_Required work_
Could you please return each line of the data that has the word "translate"?

_Source data_
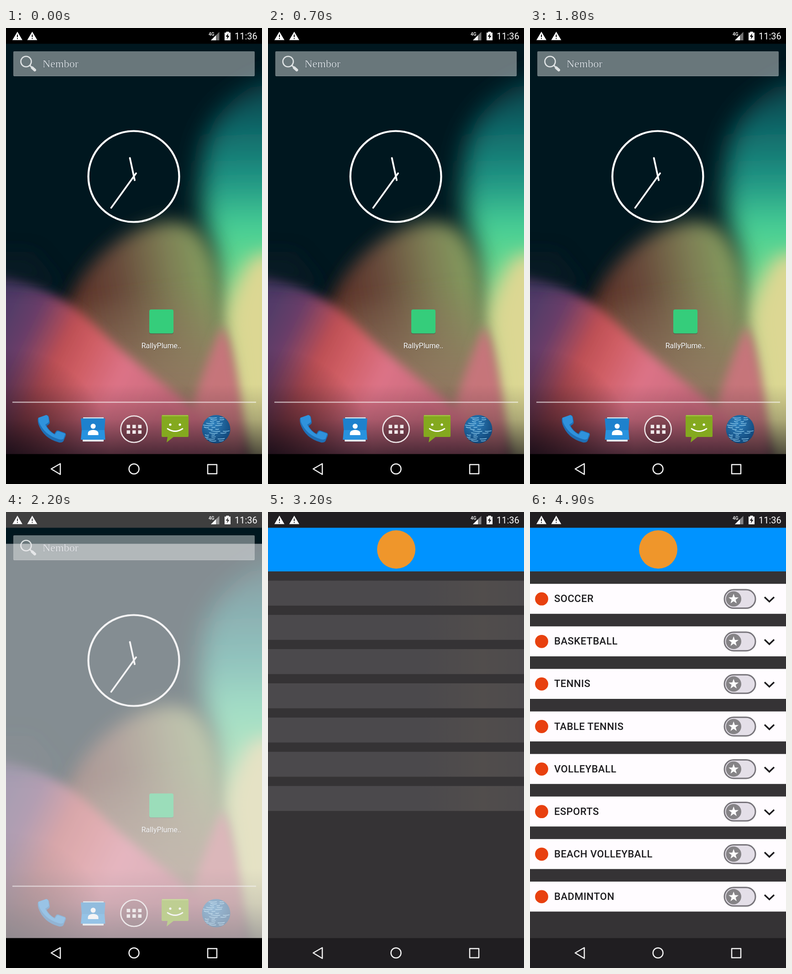
An HTML page for the animation above (5 s loop, 561 by 998 pixels).

```html
<!DOCTYPE html>
<html lang="en">
<head>
<meta charset="utf-8">
<title>App launch</title>
<style>
  html, body { margin: 0; width: 100%; height: 100%; overflow: hidden; background: #000; }
  svg { display: block; width: 100vw; height: 100vh; font-family: Roboto, Arial, sans-serif; }
</style>
</head>
<body>
<svg viewBox="0 0 561 998" preserveAspectRatio="none">
  <defs>
    <filter id="blurL" filterUnits="userSpaceOnUse" x="-150" y="-50" width="900" height="1150"><feGaussianBlur stdDeviation="27"/></filter>
    <filter id="blurM" filterUnits="userSpaceOnUse" x="-150" y="-50" width="900" height="1150"><feGaussianBlur stdDeviation="19"/></filter>
    <filter id="blurS" filterUnits="userSpaceOnUse" x="-150" y="-50" width="900" height="1150"><feGaussianBlur stdDeviation="11"/></filter>
    <linearGradient id="teal" gradientUnits="userSpaceOnUse" x1="0" y1="110" x2="0" y2="640">
      <stop offset="0" stop-color="#053a43"/><stop offset=".2" stop-color="#0f6567"/>
      <stop offset=".42" stop-color="#1f9484"/><stop offset=".62" stop-color="#48d095"/>
      <stop offset=".76" stop-color="#62d78e"/><stop offset="1" stop-color="#b8d488"/>
    </linearGradient>
    <linearGradient id="hill" gradientUnits="userSpaceOnUse" x1="150" y1="560" x2="480" y2="500">
      <stop offset="0" stop-color="#5c3026"/><stop offset=".3" stop-color="#684a3b"/>
      <stop offset=".65" stop-color="#7f8156"/><stop offset="1" stop-color="#84aa62"/>
    </linearGradient>
    <linearGradient id="hillLow" x1="0" y1="0" x2="0" y2="1">
      <stop offset="0" stop-color="#917a61" stop-opacity="0"/><stop offset=".55" stop-color="#917a61" stop-opacity=".85"/>
      <stop offset="1" stop-color="#957062"/>
    </linearGradient>
    <linearGradient id="pink" gradientUnits="userSpaceOnUse" x1="0" y1="620" x2="358" y2="799">
      <stop offset="0" stop-color="#513b68"/><stop offset=".16" stop-color="#6a3e68"/>
      <stop offset=".36" stop-color="#bd4f54"/><stop offset=".5" stop-color="#cf5d63"/>
      <stop offset=".72" stop-color="#dc7387"/><stop offset="1" stop-color="#ca6b7d"/>
    </linearGradient>
    <linearGradient id="shade" x1="0" y1="0" x2="0" y2="1">
      <stop offset="0" stop-color="#0a0812" stop-opacity="0"/><stop offset=".5" stop-color="#0a0812" stop-opacity=".22"/>
      <stop offset="1" stop-color="#0a0812" stop-opacity=".66"/>
    </linearGradient>
    <radialGradient id="corner" gradientUnits="userSpaceOnUse" cx="0" cy="930" r="230">
      <stop offset="0" stop-color="#0c0a18" stop-opacity=".65"/><stop offset="1" stop-color="#0c0a18" stop-opacity="0"/>
    </radialGradient>
    <radialGradient id="globe" cx=".4" cy=".3" r=".75">
      <stop offset="0" stop-color="#2d80bd"/><stop offset="1" stop-color="#0f4375"/>
    </radialGradient>
    <linearGradient id="shine" gradientUnits="userSpaceOnUse" x1="-130" y1="0" x2="130" y2="0">
      <stop offset="0" stop-color="#4b494c"/><stop offset=".5" stop-color="#514d4c"/><stop offset="1" stop-color="#4b494c"/>
    </linearGradient>
    <clipPath id="disc"><circle cx="460.5" cy="878" r="30"/></clipPath>
  </defs>

  <g id="home">
    <rect width="561" height="998" fill="#00171f"/>
    <path d="M640 90 Q470 130 435 260 Q415 400 455 480 L470 900 H640Z" fill="url(#teal)" filter="url(#blurL)"/>
    <path d="M120 630 C165 520 250 438 350 425 C410 420 440 450 462 530 L505 900 H240Z" fill="url(#hill)" filter="url(#blurM)"/>
    <path d="M150 610 L455 560 L500 900 H240Z" fill="url(#hillLow)" filter="url(#blurM)"/>
    <path d="M600 490 L540 500 Q495 570 490 640 Q510 790 525 980 H600Z" fill="#dcd793" filter="url(#blurM)"/>
    <path d="M473 650 Q435 740 405 840 L400 980 H532 Q520 800 490 690Z" fill="#c6757a" filter="url(#blurS)"/>
    <path d="M-60 535 C60 545 140 595 205 660 C270 725 345 775 430 850 L470 1000 H-60Z" fill="url(#pink)" filter="url(#blurS)"/>
    <path d="M-60 490 H60 L130 575 Q60 555 -60 560Z" fill="#0a1a28" opacity=".55" filter="url(#blurM)"/>
    <rect y="690" width="240" height="243" fill="url(#corner)"/>
    <rect y="780" width="561" height="153" fill="url(#shade)"/>

    <rect x="16" y="51" width="529" height="54.500" rx="2" fill="#fff" fill-opacity=".41"/>
    <path d="M17 104.500H544" stroke="#fff" stroke-opacity=".2"/>
    <g fill="none" stroke="#dfe3e4" stroke-linecap="round">
      <circle cx="44" cy="73.500" r="11.500" stroke-width="2.600"/>
      <path d="M52.500 82L56 85.500" stroke-width="3"/><path d="M57.500 87L63 92" stroke-width="6"/>
    </g>
    <text x="80" y="86" font-family="Liberation Serif, Times, serif" font-size="24" fill="#d5dcdf" stroke="#43515a" stroke-width="1.200" paint-order="stroke">Nembor</text>

    <g fill="none" stroke="#fff" stroke-linecap="round">
      <circle cx="280" cy="325" r="99.500" stroke-width="4.200"/>
      <path d="M271.500 284.500L282 333M285 318L230.500 393.500" stroke-width="3.800"/>
    </g>

    <rect x="314" y="617" width="53" height="53" rx="4" fill="#123" opacity=".3"/>
    <rect x="314" y="616" width="53" height="52.500" rx="4" fill="#35cd7b"/>
    <g font-size="16" text-anchor="middle">
      <text x="341" y="702" fill="#000" opacity=".4">RallyPlume..</text>
      <text x="340.500" y="701" fill="#fff">RallyPlume..</text>
    </g>

    <path d="M14 819H548" stroke="#fff" stroke-opacity=".6" stroke-width="2.400"/>

    <path d="M70 854L89 847Q93 848 94 852L96 863Q96 866 93 868L89 871Q95 882 106 888L110 882Q112 880 115 881L129 886Q132 888 131 892L126 904Q123 908 116 907Q82 898 71 867Q69 859 70 854Z" fill="#1f6fb5"/>
    <path d="M71 853L88 847Q92 848 93 852L94 861Q94 863 91 865L86 868Q93 883 107 890L111 884Q113 882 116 883L130 888L126 899Q122 902 116 900Q84 891 72 862Z" fill="#2f92dc"/>

    <g>
      <rect x="169" y="852" width="45" height="8" fill="#d6e2ea"/>
      <rect x="168" y="893" width="46" height="12" rx="1" fill="#e3e9ed"/>
      <path d="M164 854.500H217.500L216 880H166Z" fill="#1d81cd"/>
      <path d="M166 880H216L217.500 901H164Z" fill="#2792df"/>
      <circle cx="191" cy="871.500" r="5.500" fill="#fff"/>
      <path d="M179.500 891V887Q180 880 191 879.500Q202 880 202.500 887V891Z" fill="#fff"/>
    </g>

    <circle cx="280.500" cy="878" r="29" fill="#000" fill-opacity=".18" stroke="#eee6e8" stroke-width="2.600"/>
    <g id="dots" fill="#f0e9ea"></g>

    <path d="M343 847H398Q400 847 400 849V893Q400 895 398 895H367L352 907L354 895H343Q341 895 341 893V849Q341 847 343 847Z" fill="#84a91f"/>
    <path d="M342 848.500H399" stroke="#a9c84c" stroke-width="2"/>
    <g fill="#fff"><circle cx="360" cy="868" r="2.600"/><circle cx="381" cy="868" r="2.600"/></g>
    <path d="M354 877Q370.500 888 387 877" fill="none" stroke="#fff" stroke-width="2.800" stroke-linecap="round"/>

    <circle cx="460.500" cy="878" r="31" fill="url(#globe)"/>
    <g id="bands" clip-path="url(#disc)" fill="none" stroke="#86c3e6" stroke-width="1.500"></g>
  </g>

  <g id="splash"><rect y="34" width="561" height="1000" fill="#edebee"/></g>

  <g id="app">
    <rect width="561" height="998" fill="#353335"/>
    <rect y="34" width="561" height="96" fill="#0093ff"/>
    <circle cx="281" cy="82" r="42" fill="#ef962b"/>
    <g id="skeleton"></g>
    <g id="list"></g>
  </g>

  <rect id="navBg" y="932.500" width="561" height="66"/>
  <rect id="statusBg" width="561" height="34.500"/>
  <g fill="none" stroke="#f2f2f2" stroke-width="2.500" stroke-linejoin="round">
    <path d="M99 965L119 953.500V977Z"/><circle cx="280.500" cy="965" r="11"/><rect x="442" y="955.500" width="20" height="20"/>
  </g>
  <g id="status" fill="#fff">
    <g id="alerts"></g>
    <text x="444" y="17" font-size="10" font-weight="500">4G</text>
    <path d="M449 27H467.500V8.500Z" fill-opacity=".45"/><path d="M449 27H460V16Z"/>
    <path d="M479 10H482.500V8H488.500V10H492V27H479Z"/>
    <path id="bolt" d="M487 11.500L481.500 19H485L484 25L489.500 17H486Z"/>
    <text x="501" y="25" font-size="20">11:36</text>
  </g>
</svg>
<script>
const LOOP = 5000, STEP = 100;
const LAUNCH = 2200, OPENED = 2400, READY = 2900, LOADED = 3500;
const sports = ["SOCCER", "BASKETBALL", "TENNIS", "TABLE TENNIS", "VOLLEYBALL", "ESPORTS", "BEACH VOLLEYBALL", "BADMINTON"];
const el = id => document.getElementById(id);
const repeat = (n, fn) => Array.from({ length: n }, (_, i) => fn(i)).join("");

function star(cx, cy, r) {
  return Array.from({ length: 10 }, (_, i) => {
    const a = Math.PI * (i / 5 - 0.5), d = i % 2 ? r * 0.4 : r;
    return (cx + d * Math.cos(a)).toFixed(2) + "," + (cy + d * Math.sin(a)).toFixed(2);
  }).join(" ");
}

function row(i) {
  return `<g transform="translate(0 ${157.2 + i * 93.1})">
    <rect width="561" height="65.6" fill="#fffcff"/>
    <circle cx="25.5" cy="33" r="14.4" fill="#e8400f"/>
    <text x="53" y="40" font-size="22" font-weight="500" letter-spacing=".5" fill="#1c1b1e">${sports[i]}</text>
    <rect x="426" y="12.800" width="68" height="40.600" rx="20.300" fill="#e4dfe8" stroke="#77747a" stroke-width="3"/>
    <circle cx="446.200" cy="33" r="16.800" fill="#858386"/>
    <polygon points="${star(446.2, 33.4, 11.6)}" fill="#fff"/>
    <path d="M514 29L524.500 39L535 29" fill="none" stroke="#1c1b1e" stroke-width="3.500"/>
  </g>`;
}

el("dots").innerHTML = repeat(6, i =>
  `<rect x="${264.5 + i % 3 * 12.5}" y="${868.5 + (i > 2) * 12}" width="7.500" height="7.500"/>`);
el("bands").innerHTML = repeat(13, i => {
  const y = 852 + i * 4.2, x = 440 + 9 * Math.sin(i * 1.1), w = 15 + 7 * Math.cos(i * 1.7);
  return `<path d="M${x} ${y}q${w / 2} 3 ${w} 1M${x + w + 6} ${y + 1}q8 1 ${w * 0.7} -1"/>`;
});
el("alerts").innerHTML = repeat(2, i =>
  `<g transform="translate(${25 + i * 32.5} 0)"><path d="M-11 26.500L0 8L11 26.500Z"/>
   <path class="cut" d="M-1 14.500H1V20H-1ZM-1 22H1V24H-1Z"/></g>`);
el("skeleton").innerHTML = repeat(7, i =>
  `<rect y="${150.3 + i * 74.9}" width="561" height="54.600" fill="url(#shine)"/>`);
el("list").innerHTML = repeat(sports.length, row);

const cuts = [el("bolt"), ...document.querySelectorAll(".cut")];
const show = (id, on) => { el(id).style.display = on ? "" : "none"; };

function draw(time) {
  const t = Math.floor(time / STEP) * STEP;
  const inApp = t >= READY;
  const open = Math.min(1, Math.max(0, (t - LAUNCH + STEP) / (OPENED - LAUNCH + STEP)));
  const ease = 1 - (1 - open) ** 2;
  show("home", ease < 1);
  show("splash", open > 0 && !inApp);
  show("app", inApp);
  show("skeleton", t < LOADED);
  show("list", t >= LOADED);
  el("splash").setAttribute("opacity", ease);
  el("splash").setAttribute("transform", `translate(0 ${80 * (1 - ease)})`);
  const grey = Math.round(114 * ease);
  const bar = inApp ? "#201e21" : `rgb(${grey},${grey},${grey})`;
  el("statusBg").setAttribute("fill", bar);
  el("navBg").setAttribute("fill", inApp ? "#201e21" : "#000");
  cuts.forEach(c => c.setAttribute("fill", bar));
  const x = (470 + (t - 3200) * 0.8 + 130 + 1640) % 820 - 130;
  el("shine").setAttribute("gradientTransform", `translate(${x} 0)`);
}

const start = performance.now();
function tick() {
  draw((performance.now() - start) % LOOP);
  requestAnimationFrame(tick);
}
tick();
</script>
</body>
</html>
```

_Answer to this task_
  return `<g transform="translate(0 ${157.2 + i * 93.1})">
  `<g transform="translate(${25 + i * 32.5} 0)"><path d="M-11 26.500L0 8L11 26.500Z"/>
  el("splash").setAttribute("transform", `translate(0 ${80 * (1 - ease)})`);
  el("shine").setAttribute("gradientTransform", `translate(${x} 0)`);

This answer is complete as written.